#### EXERCISE GOAL:
Leave the pictures out and repeat the rest of the data below exactly.

== RECORD SET ==

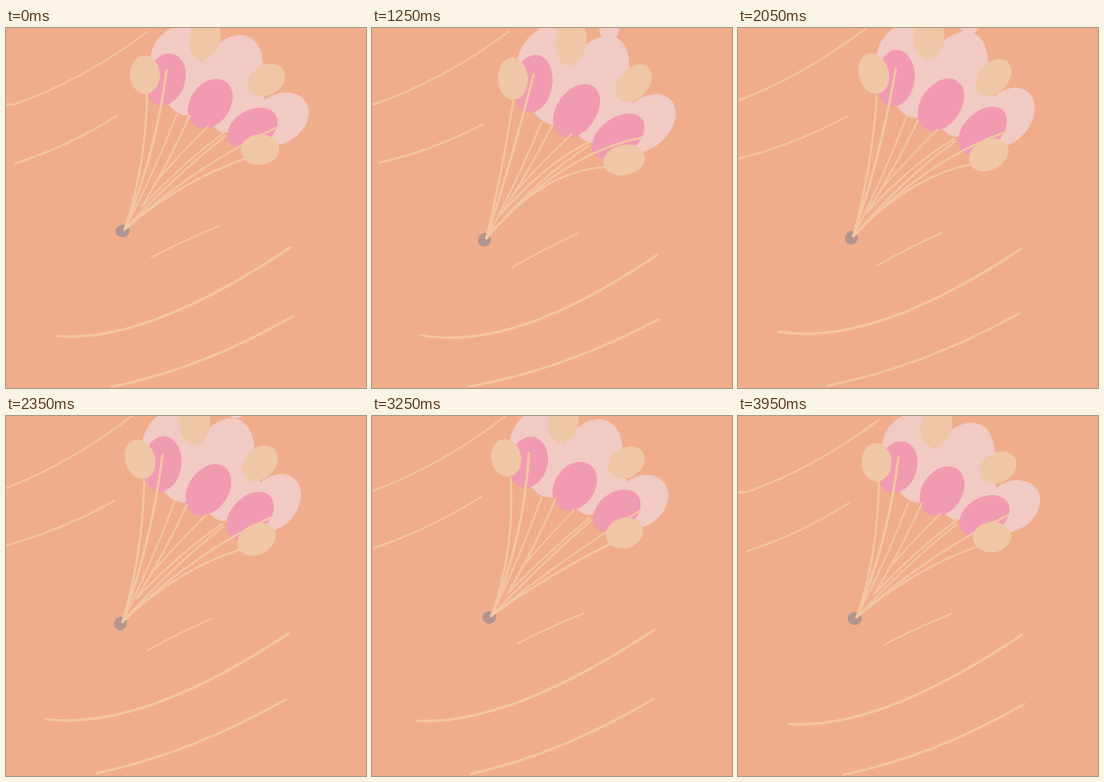
These frames come from a looping animation (360x360 px, 4000 ms). An HTML page:

```html
<!DOCTYPE html>
<html lang="en">
<head>
<meta charset="utf-8">
<title>Drifting balloons</title>
<style>
  html, body { margin: 0; width: 100%; height: 100%; overflow: hidden; background: #f0ad8b; }
  svg { display: block; width: 100%; height: 100%; }
  path { fill: none; stroke: #f2c7a2; stroke-linecap: round; stroke-linejoin: round; }
</style>
</head>
<body>
<svg id="stage" viewBox="0 0 360 360"></svg>
<script>
const LOOP = 4000, STEP = 50;
const PALE = '#f2cac4', PINK = '#f29ab1', TAN = '#f0c7a6';
const stage = document.getElementById('stage');
let now = 0;

function add(tag, attrs) {
  const node = document.createElementNS('http://www.w3.org/2000/svg', tag);
  stage.append(node);
  return set(node, attrs);
}
function set(node, attrs) {
  for (const key in attrs) node.setAttribute(key, attrs[key]);
  return node;
}

// A value swinging around its mean; peak is the time (ms) of its maximum.
const wave = (mean, amp = 0, peak = 0) =>
  mean + amp * Math.cos(2 * Math.PI * (now - peak) / LOOP);
const at = ([x, y]) => [wave(...x), wave(...y)];

// Points are [x wave, y wave].
const knot = [[114.9, 2.6, 3450], [206.5, 5.5, 1450]];
const knotTop = [[116.9, 2.6, 3450], [205, 5.5, 1450]];
const tie = [[132.5, 4.5, 3650], [181.5, 5, 1450]];
const upperTie = [[147, 3, 3700], [157, 5, 1400]];

const winds = [
  { from: [[2, 7, 350], [75.5, 1.5, 500]], to: [[135, 8, 450], [2, 3, 500]], bend: [[2], [12]], width: 1.8, lead: true },
  { from: [[4.5, 6.5, 500], [133.3, 3.3, 550]], to: [[110, 1.8, 700], [88.5, 8, 1050]], bend: [[2], [7]], width: 1.8 },
  { from: [[142.7, 3.7, 3600], [233.5, 6.5, 1450]], to: [[209, 5, 3800], [201.3, 4.6, 1550]], bend: [[0], [-2]], width: 1.6 },
  { from: [[46.5, 6.8, 450], [306, 3, 500]], to: [[283.5, 1.6, 750], [220.5, 7, 1100]], bend: [[-26], [54, 4, 1500]], width: 2.4 },
  { from: [[98, 8, 150], [358.2, 0.8, 500]], to: [[284.2, 4.5, 600], [287, 5.2, 850]], bend: [[0], [17]], width: 2.2 }
];

// Balloons, back to front: rx across, ry along, turn in degrees.
const balloons = [
  { fill: PALE, pos: [[174, 5, 450], [-6, 8, 850]], rx: 9, ry: 9, turn: [0] },
  { fill: PALE, pos: [[234, 5, 700], [-7, 8, 1300]], rx: 10, ry: 10, turn: [0] },
  { fill: PALE, pos: [[167.5, 6, 680], [28, 4.5, 950]], rx: 25, ry: 32, turn: [25] },
  { fill: PALE, pos: [[180, 3, 600], [58, 6, 1050]], rx: 25, ry: 31, turn: [0] },
  { fill: PALE, pos: [[218.5, 4.5, 550], [52.5, 4.8, 1050]], rx: 31, ry: 50, turn: [25, 4, 550] },
  { fill: PALE, pos: [[237, 3, 700], [74, 6, 1050]], rx: 22, ry: 20, turn: [40] },
  { fill: PALE, pos: [[219, 1.5, 700], [84, 6.5, 1150]], rx: 18, ry: 23, turn: [0] },
  { fill: PALE, pos: [[271, 4.7, 650], [90.5, 5.5, 950]], rx: 24, ry: 32.5, turn: [49, 8, 100] },
  { fill: TAN, pos: [[195, 7, 640], [9.5, 4.8, 900]], rx: 15.5, ry: 23, turn: [8, 6, 0] },
  { fill: TAN, pos: [[258, 5.2, 720], [51, 5.3, 880]], rx: 15, ry: 20.5, turn: [51, 11, 3700] },
  { fill: PINK, pos: [[158.5, 3.2, 780], [51, 5.3, 950]], rx: 19.5, ry: 27.5, turn: [12, 6, 0] },
  { fill: PINK, pos: [[203.6, 1.4, 700], [76.5, 6.5, 1080]], rx: 20, ry: 28, turn: [35] },
  { fill: PINK, pos: [[245.5, 1.5, 550], [102, 6.8, 1130]], rx: 18.7, ry: 28, turn: [53, 8, 300] },
  { fill: TAN, pos: [[137.5, 4.5, 800], [46.3, 5, 950]], rx: 15, ry: 20, turn: [-8, 10, 600] },
  { fill: TAN, pos: [[252.3, 1.8, 200], [124.5, 7.5, 1250]], rx: 15.2, ry: 20, turn: [75, 13, 400] }
];

// Strings sag most when the cluster is lowest.
const tight = [[0], [-9, 5, 3250]];
const loose = [[-3], [-20, 15, 3250]];
const upright = [[8, 6, 3250], [4]];
const strings = [
  { from: knotTop, to: [[140, 2, 700], [67.5, 6, 1150]], bend: upright, width: 2.1 },
  { from: knotTop, to: [[159.3, 3.4, 750], [41.5, 5, 950]], bend: upright, width: 2.3 },
  { from: knotTop, to: [[169.5, 1, 200], [88, 6.5, 1100]], bend: [[3], [2]], width: 1.8 },
  { from: tie, to: [[182, 2, 3700], [90, 6.5, 1250]], bend: [[2], [3]], width: 1.9 },
  { from: upperTie, to: [[201, 1.5, 3700], [100, 6, 1200]], bend: [[0], [-2]], width: 1.7 },
  { from: tie, to: [[217, 1.3, 3800], [108, 6.5, 1350]], bend: tight, width: 1.8 },
  { from: knotTop, to: [[218, 1.3, 3800], [111, 6.5, 1300]], bend: tight, width: 1.8 },
  { from: knotTop, to: [[269.3, 2, 650], [102, 7.5, 1200]], bend: loose, width: 2 },
  { from: knotTop, to: [[239, 2, 0], [133, 6, 1300]], bend: loose, width: 2 }
];

function curve([x1, y1], [x2, y2], [dx, dy]) {
  const cx = (x1 + x2) / 2 + dx, cy = (y1 + y2) / 2 + dy;
  return `M${x1} ${y1}Q${cx} ${cy} ${x2} ${y2}`;
}

for (const wind of winds) wind.node = add('path', { 'stroke-width': wind.width });
for (const balloon of balloons) balloon.node = add('ellipse', { fill: balloon.fill, rx: balloon.rx });
const knotNode = add('ellipse', { fill: '#b3948f', rx: 7, ry: 6.3 });
for (const string of strings) string.node = add('path', { 'stroke-width': string.width });

function draw(time) {
  now = Math.floor(time % LOOP / STEP) * STEP;
  for (const { node, from, to, bend, lead } of [...winds, ...strings]) {
    const start = at(from);
    const d = curve(start, at(to), at(bend));
    set(node, { d: lead ? `M-6 ${start[1]}L${d.slice(1)}` : d });
  }
  const stretch = wave(1, 0.06, 1400);
  for (const { node, pos, ry, turn } of balloons) {
    const [x, y] = at(pos);
    set(node, { ry: ry * stretch, transform: `translate(${x} ${y}) rotate(${wave(...turn)})` });
  }
  const [x, y] = at(knot);
  set(knotNode, { transform: `translate(${x} ${y}) rotate(${wave(-40, 40, 3800)})` });
}

const begin = performance.now();
function tick() {
  draw(performance.now() - begin);
  requestAnimationFrame(tick);
}
draw(0);
requestAnimationFrame(tick);
</script>
</body>
</html>
```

===

#### SOLUTION TO THE EXERCISE:
These frames come from a looping animation (360x360 px, 4000 ms). An HTML page:

```html
<!DOCTYPE html>
<html lang="en">
<head>
<meta charset="utf-8">
<title>Drifting balloons</title>
<style>
  html, body { margin: 0; width: 100%; height: 100%; overflow: hidden; background: #f0ad8b; }
  svg { display: block; width: 100%; height: 100%; }
  path { fill: none; stroke: #f2c7a2; stroke-linecap: round; stroke-linejoin: round; }
</style>
</head>
<body>
<svg id="stage" viewBox="0 0 360 360"></svg>
<script>
const LOOP = 4000, STEP = 50;
const PALE = '#f2cac4', PINK = '#f29ab1', TAN = '#f0c7a6';
const stage = document.getElementById('stage');
let now = 0;

function add(tag, attrs) {
  const node = document.createElementNS('http://www.w3.org/2000/svg', tag);
  stage.append(node);
  return set(node, attrs);
}
function set(node, attrs) {
  for (const key in attrs) node.setAttribute(key, attrs[key]);
  return node;
}

// A value swinging around its mean; peak is the time (ms) of its maximum.
const wave = (mean, amp = 0, peak = 0) =>
  mean + amp * Math.cos(2 * Math.PI * (now - peak) / LOOP);
const at = ([x, y]) => [wave(...x), wave(...y)];

// Points are [x wave, y wave].
const knot = [[114.9, 2.6, 3450], [206.5, 5.5, 1450]];
const knotTop = [[116.9, 2.6, 3450], [205, 5.5, 1450]];
const tie = [[132.5, 4.5, 3650], [181.5, 5, 1450]];
const upperTie = [[147, 3, 3700], [157, 5, 1400]];

const winds = [
  { from: [[2, 7, 350], [75.5, 1.5, 500]], to: [[135, 8, 450], [2, 3, 500]], bend: [[2], [12]], width: 1.8, lead: true },
  { from: [[4.5, 6.5, 500], [133.3, 3.3, 550]], to: [[110, 1.8, 700], [88.5, 8, 1050]], bend: [[2], [7]], width: 1.8 },
  { from: [[142.7, 3.7, 3600], [233.5, 6.5, 1450]], to: [[209, 5, 3800], [201.3, 4.6, 1550]], bend: [[0], [-2]], width: 1.6 },
  { from: [[46.5, 6.8, 450], [306, 3, 500]], to: [[283.5, 1.6, 750], [220.5, 7, 1100]], bend: [[-26], [54, 4, 1500]], width: 2.4 },
  { from: [[98, 8, 150], [358.2, 0.8, 500]], to: [[284.2, 4.5, 600], [287, 5.2, 850]], bend: [[0], [17]], width: 2.2 }
];

// Balloons, back to front: rx across, ry along, turn in degrees.
const balloons = [
  { fill: PALE, pos: [[174, 5, 450], [-6, 8, 850]], rx: 9, ry: 9, turn: [0] },
  { fill: PALE, pos: [[234, 5, 700], [-7, 8, 1300]], rx: 10, ry: 10, turn: [0] },
  { fill: PALE, pos: [[167.5, 6, 680], [28, 4.5, 950]], rx: 25, ry: 32, turn: [25] },
  { fill: PALE, pos: [[180, 3, 600], [58, 6, 1050]], rx: 25, ry: 31, turn: [0] },
  { fill: PALE, pos: [[218.5, 4.5, 550], [52.5, 4.8, 1050]], rx: 31, ry: 50, turn: [25, 4, 550] },
  { fill: PALE, pos: [[237, 3, 700], [74, 6, 1050]], rx: 22, ry: 20, turn: [40] },
  { fill: PALE, pos: [[219, 1.5, 700], [84, 6.5, 1150]], rx: 18, ry: 23, turn: [0] },
  { fill: PALE, pos: [[271, 4.7, 650], [90.5, 5.5, 950]], rx: 24, ry: 32.5, turn: [49, 8, 100] },
  { fill: TAN, pos: [[195, 7, 640], [9.5, 4.8, 900]], rx: 15.5, ry: 23, turn: [8, 6, 0] },
  { fill: TAN, pos: [[258, 5.2, 720], [51, 5.3, 880]], rx: 15, ry: 20.5, turn: [51, 11, 3700] },
  { fill: PINK, pos: [[158.5, 3.2, 780], [51, 5.3, 950]], rx: 19.5, ry: 27.5, turn: [12, 6, 0] },
  { fill: PINK, pos: [[203.6, 1.4, 700], [76.5, 6.5, 1080]], rx: 20, ry: 28, turn: [35] },
  { fill: PINK, pos: [[245.5, 1.5, 550], [102, 6.8, 1130]], rx: 18.7, ry: 28, turn: [53, 8, 300] },
  { fill: TAN, pos: [[137.5, 4.5, 800], [46.3, 5, 950]], rx: 15, ry: 20, turn: [-8, 10, 600] },
  { fill: TAN, pos: [[252.3, 1.8, 200], [124.5, 7.5, 1250]], rx: 15.2, ry: 20, turn: [75, 13, 400] }
];

// Strings sag most when the cluster is lowest.
const tight = [[0], [-9, 5, 3250]];
const loose = [[-3], [-20, 15, 3250]];
const upright = [[8, 6, 3250], [4]];
const strings = [
  { from: knotTop, to: [[140, 2, 700], [67.5, 6, 1150]], bend: upright, width: 2.1 },
  { from: knotTop, to: [[159.3, 3.4, 750], [41.5, 5, 950]], bend: upright, width: 2.3 },
  { from: knotTop, to: [[169.5, 1, 200], [88, 6.5, 1100]], bend: [[3], [2]], width: 1.8 },
  { from: tie, to: [[182, 2, 3700], [90, 6.5, 1250]], bend: [[2], [3]], width: 1.9 },
  { from: upperTie, to: [[201, 1.5, 3700], [100, 6, 1200]], bend: [[0], [-2]], width: 1.7 },
  { from: tie, to: [[217, 1.3, 3800], [108, 6.5, 1350]], bend: tight, width: 1.8 },
  { from: knotTop, to: [[218, 1.3, 3800], [111, 6.5, 1300]], bend: tight, width: 1.8 },
  { from: knotTop, to: [[269.3, 2, 650], [102, 7.5, 1200]], bend: loose, width: 2 },
  { from: knotTop, to: [[239, 2, 0], [133, 6, 1300]], bend: loose, width: 2 }
];

function curve([x1, y1], [x2, y2], [dx, dy]) {
  const cx = (x1 + x2) / 2 + dx, cy = (y1 + y2) / 2 + dy;
  return `M${x1} ${y1}Q${cx} ${cy} ${x2} ${y2}`;
}

for (const wind of winds) wind.node = add('path', { 'stroke-width': wind.width });
for (const balloon of balloons) balloon.node = add('ellipse', { fill: balloon.fill, rx: balloon.rx });
const knotNode = add('ellipse', { fill: '#b3948f', rx: 7, ry: 6.3 });
for (const string of strings) string.node = add('path', { 'stroke-width': string.width });

function draw(time) {
  now = Math.floor(time % LOOP / STEP) * STEP;
  for (const { node, from, to, bend, lead } of [...winds, ...strings]) {
    const start = at(from);
    const d = curve(start, at(to), at(bend));
    set(node, { d: lead ? `M-6 ${start[1]}L${d.slice(1)}` : d });
  }
  const stretch = wave(1, 0.06, 1400);
  for (const { node, pos, ry, turn } of balloons) {
    const [x, y] = at(pos);
    set(node, { ry: ry * stretch, transform: `translate(${x} ${y}) rotate(${wave(...turn)})` });
  }
  const [x, y] = at(knot);
  set(knotNode, { transform: `translate(${x} ${y}) rotate(${wave(-40, 40, 3800)})` });
}

const begin = performance.now();
function tick() {
  draw(performance.now() - begin);
  requestAnimationFrame(tick);
}
draw(0);
requestAnimationFrame(tick);
</script>
</body>
</html>
```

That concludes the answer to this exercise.